As usual, there was a slight increase in the purchase price from $170 million to $173.1 million to cover the value of assumed leases. That will increase the benefits package from $17 million to $17.3 million. The package was allocated 85% on screen and 15% social benefits as is now expected. Specifically it goes to:
$8 million for drama and comedy production
up to $5 million for partnerships with public broadcasters and APTN for co-licensing
$1 million for associated digital media
$1.5 million for a Children’s and Family Development Fund for new entrants to the kids sector, regional producers, OLMC’s and French language producers.
$1.6 million to regional opportunities and training in children’s script writing (social benefits)

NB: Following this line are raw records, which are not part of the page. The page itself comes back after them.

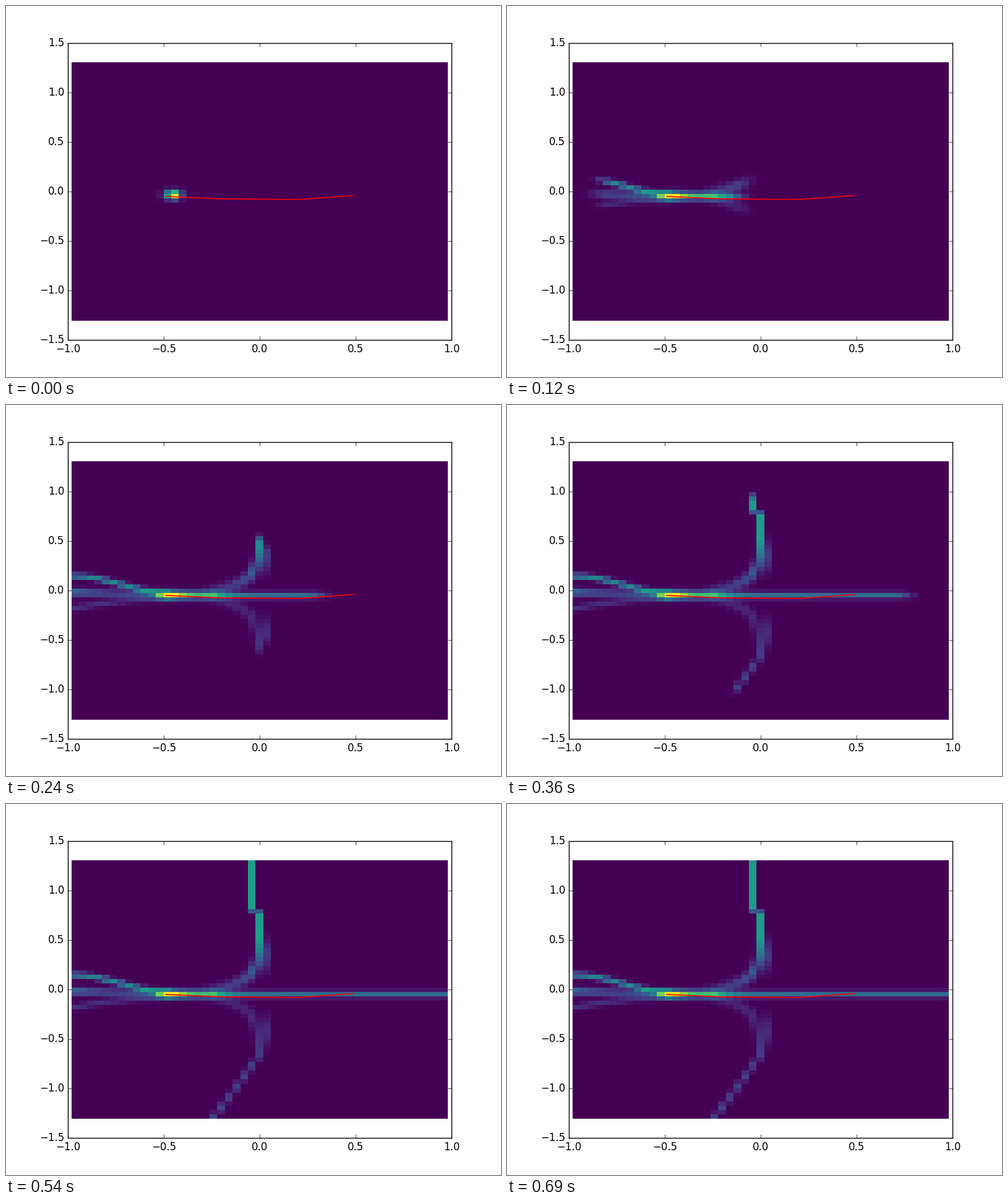
A matplotlib script that plays this animation: 800x600 px, repeating every 0.72 s.

```python
import numpy as np
import matplotlib.pyplot as plt
from matplotlib.animation import FuncAnimation

FRAMES, INTERVAL = 24, 30
COLS, ROWS = 49, 59
HALF_W, HALF_H = 0.98, 1.304
SOURCE = (12.75, -0.7)
SPEED, RAMP = 0.109, 0.1

plt.rcParams.update({
    "font.family": "DejaVu Sans", "font.size": 12,
    "axes.linewidth": 1.0, "axes.axisbelow": False,
    "xtick.direction": "in", "ytick.direction": "in",
    "xtick.top": True, "ytick.right": True,
    "xtick.major.size": 4, "ytick.major.size": 4,
    "xtick.major.width": 0.5, "ytick.major.width": 0.5,
    "xtick.major.pad": 4, "ytick.major.pad": 4,
    "ytick.alignment": "center",
})

# Cell grid: columns count from the left, rows from the middle upwards.
col, row = np.meshgrid(np.arange(COLS), np.arange(ROWS) - ROWS // 2)
cell_w, cell_h = 2 * HALF_W / COLS, 2 * HALF_H / ROWS


def sigmoid(x):
    return 1 / (1 + np.exp(-x))


def smoothstep(u):
    u = np.clip(u, 0, 1)
    return u * u * (3 - 2 * u)


class Stream:
    """A soft curve through the grid that fills up from its first point."""

    def __init__(self, x, y, level, sigma):
        x, y, self.level, sigma = np.broadcast_arrays(x, y, level, sigma)
        start = np.hypot((x[0] - SOURCE[0]) * cell_w, (y[0] - SOURCE[1]) * cell_h)
        steps = np.hypot(np.diff(x) * cell_w, np.diff(y) * cell_h)
        self.s = start + np.r_[0, np.cumsum(steps)]
        d2 = (col[..., None] - x) ** 2 + (row[..., None] - y) ** 2
        self.kernel = np.exp(-d2 / (2 * sigma ** 2))

    def field(self, front):
        reach = np.clip((front - self.s) / RAMP, 0, 1)
        return (self.kernel * (self.level * reach)).max(axis=-1)


def make_centre():
    x = np.linspace(12, 50, 191)
    near = sigmoid((18.5 - x) / 1.5)
    level = 0.35 + 0.4 * near + 0.25 * np.exp(-(x - 13) ** 2 / 1.2)
    return Stream(x, -1 - 0.03 * (1 - near), level, 0.52 + 0.12 * near)


def make_left():
    u = np.linspace(0.04, 1.1, 90)
    x = 12 * (1 - u)
    return [
        Stream(x, -0.5 + 3.9 * smoothstep(u), 0.47, 0.43),
        Stream(x, -1 + 0.65 * u, 0.22 + 0.15 * (1 - 2 * u) ** 2, 0.6),
        Stream(x, -1.9 - 2.1 * u ** 2, 0.14, 0.48),
    ]


def make_up():
    y = np.linspace(0, 32, 161)
    x = 24 - 6 * np.exp(-y / 2.2) - sigmoid((y - 18) / 0.25)
    level = 0.15 + 0.4 * np.minimum(y / 12, 1)
    return Stream(x, y, level, 0.3 + 0.5 * np.exp(-(y / 5) ** 2))


def make_down():
    y = np.linspace(1.8, 32, 151)
    x = 24 - 6 * np.exp((1.8 - y) / 2.4) - 0.42 * np.maximum(y - 15, 0)
    level = 0.1 + 0.1 * np.minimum(y / 17, 1) ** 2
    return Stream(x, -y, level, 0.33 + 0.45 * np.exp(-(y / 8) ** 2))


def make_bulge(mid, peak):
    y = mid + np.sign(mid) * np.linspace(-5, 6, 45)
    return Stream(25, y, peak * np.exp(-((y - mid) / 3.2) ** 2), 0.33)


centre = make_centre()
branches = make_left() + [make_up(), make_down(),
                          make_bulge(8, 0.17), make_bulge(-9.5, 0.12)]
blob = 1.1 * np.exp(-(col - SOURCE[0]) ** 2 - (row - SOURCE[1]) ** 2)


def density(frame):
    front = 0.02 + SPEED * frame
    core = np.maximum(blob / (1 + frame / 4), centre.field(front))
    return np.clip(core + sum(b.field(front) for b in branches), 0, 1)


def cell_edges(half, count, px_per_unit):
    """Even edges, the inner ones rounding down to whole pixels."""
    edges = np.linspace(-half, half, count + 1)
    edges[1:-1] -= 0.45 / px_per_unit
    return edges


fig = plt.figure(figsize=(8, 6), dpi=100, facecolor="white")
ax = fig.add_axes([0.125, 0.1, 0.775, 0.8])
mesh = ax.pcolormesh(cell_edges(HALF_W, COLS, 310), cell_edges(HALF_H, ROWS, 160),
                     density(0), cmap="viridis", vmin=0, vmax=1)
ax.plot([-0.49, -0.2, 0.21, 0.49], [-0.05, -0.075, -0.08, -0.04],
        color="red", lw=1.2)
ax.set(xlim=(-1, 1), ylim=(-1.5, 1.5),
       xticks=np.arange(-1, 1.1, 0.5), yticks=np.arange(-1.5, 1.6, 0.5))


def update(frame):
    mesh.set_array(density(frame))
    return [mesh]


anim = FuncAnimation(fig, update, frames=FRAMES, interval=INTERVAL,
                     repeat=True, repeat_delay=0, blit=False)
plt.show()
```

The package hit all the right notes and was approved.
There were a couple of other issues in the decision that are relevant. By pulling the Family Channel services out of the Astral group, the group CPE had to be recalculated. DHX proposed 21% based on the average spend in 2010, 2011 and 2012. This was not consistent with the formula used for all of the other groups and the CRTC adjusted it to 22% based on 2009, 2010 and 2011. DHX’s proposal also included 2012, the year that Astral stopped spending money because they were in the process of being bought, which is why the CRTC’s CPE went up even though it includes the 2009 recession.
DHX asked that the requirement to spend 75% of PNI CPE on independent production be reduced to 60% with the ability to fill up to 40% of the program schedule on their own production. DHX has a substantial catalogue of Canadian children’s programming and that side of the business will continue. The CMPA was ok with the proposal as long as CPE spent on independent production is to be spent on original independent production and not repeats. The CRTC agreed. This is interesting because it is the first time that the CRTC has specified that CPE needs to be spent on original programming. The Group Licence Policy was supposed to prevent a reliance on repeats because of the sheer volume of spending required. The independent production community all along thought that the levels for PNI were set too low and now reporting, to the extent that it is usable, suggests that broadcasters are in fact relying on repeats for their PNI CPE and spending their original dollars on incremental benefits spending. As a result, CMPA is proposing in their Talk TV submission that PNI CPE should be spent on original programming. The CRTC may be open to this.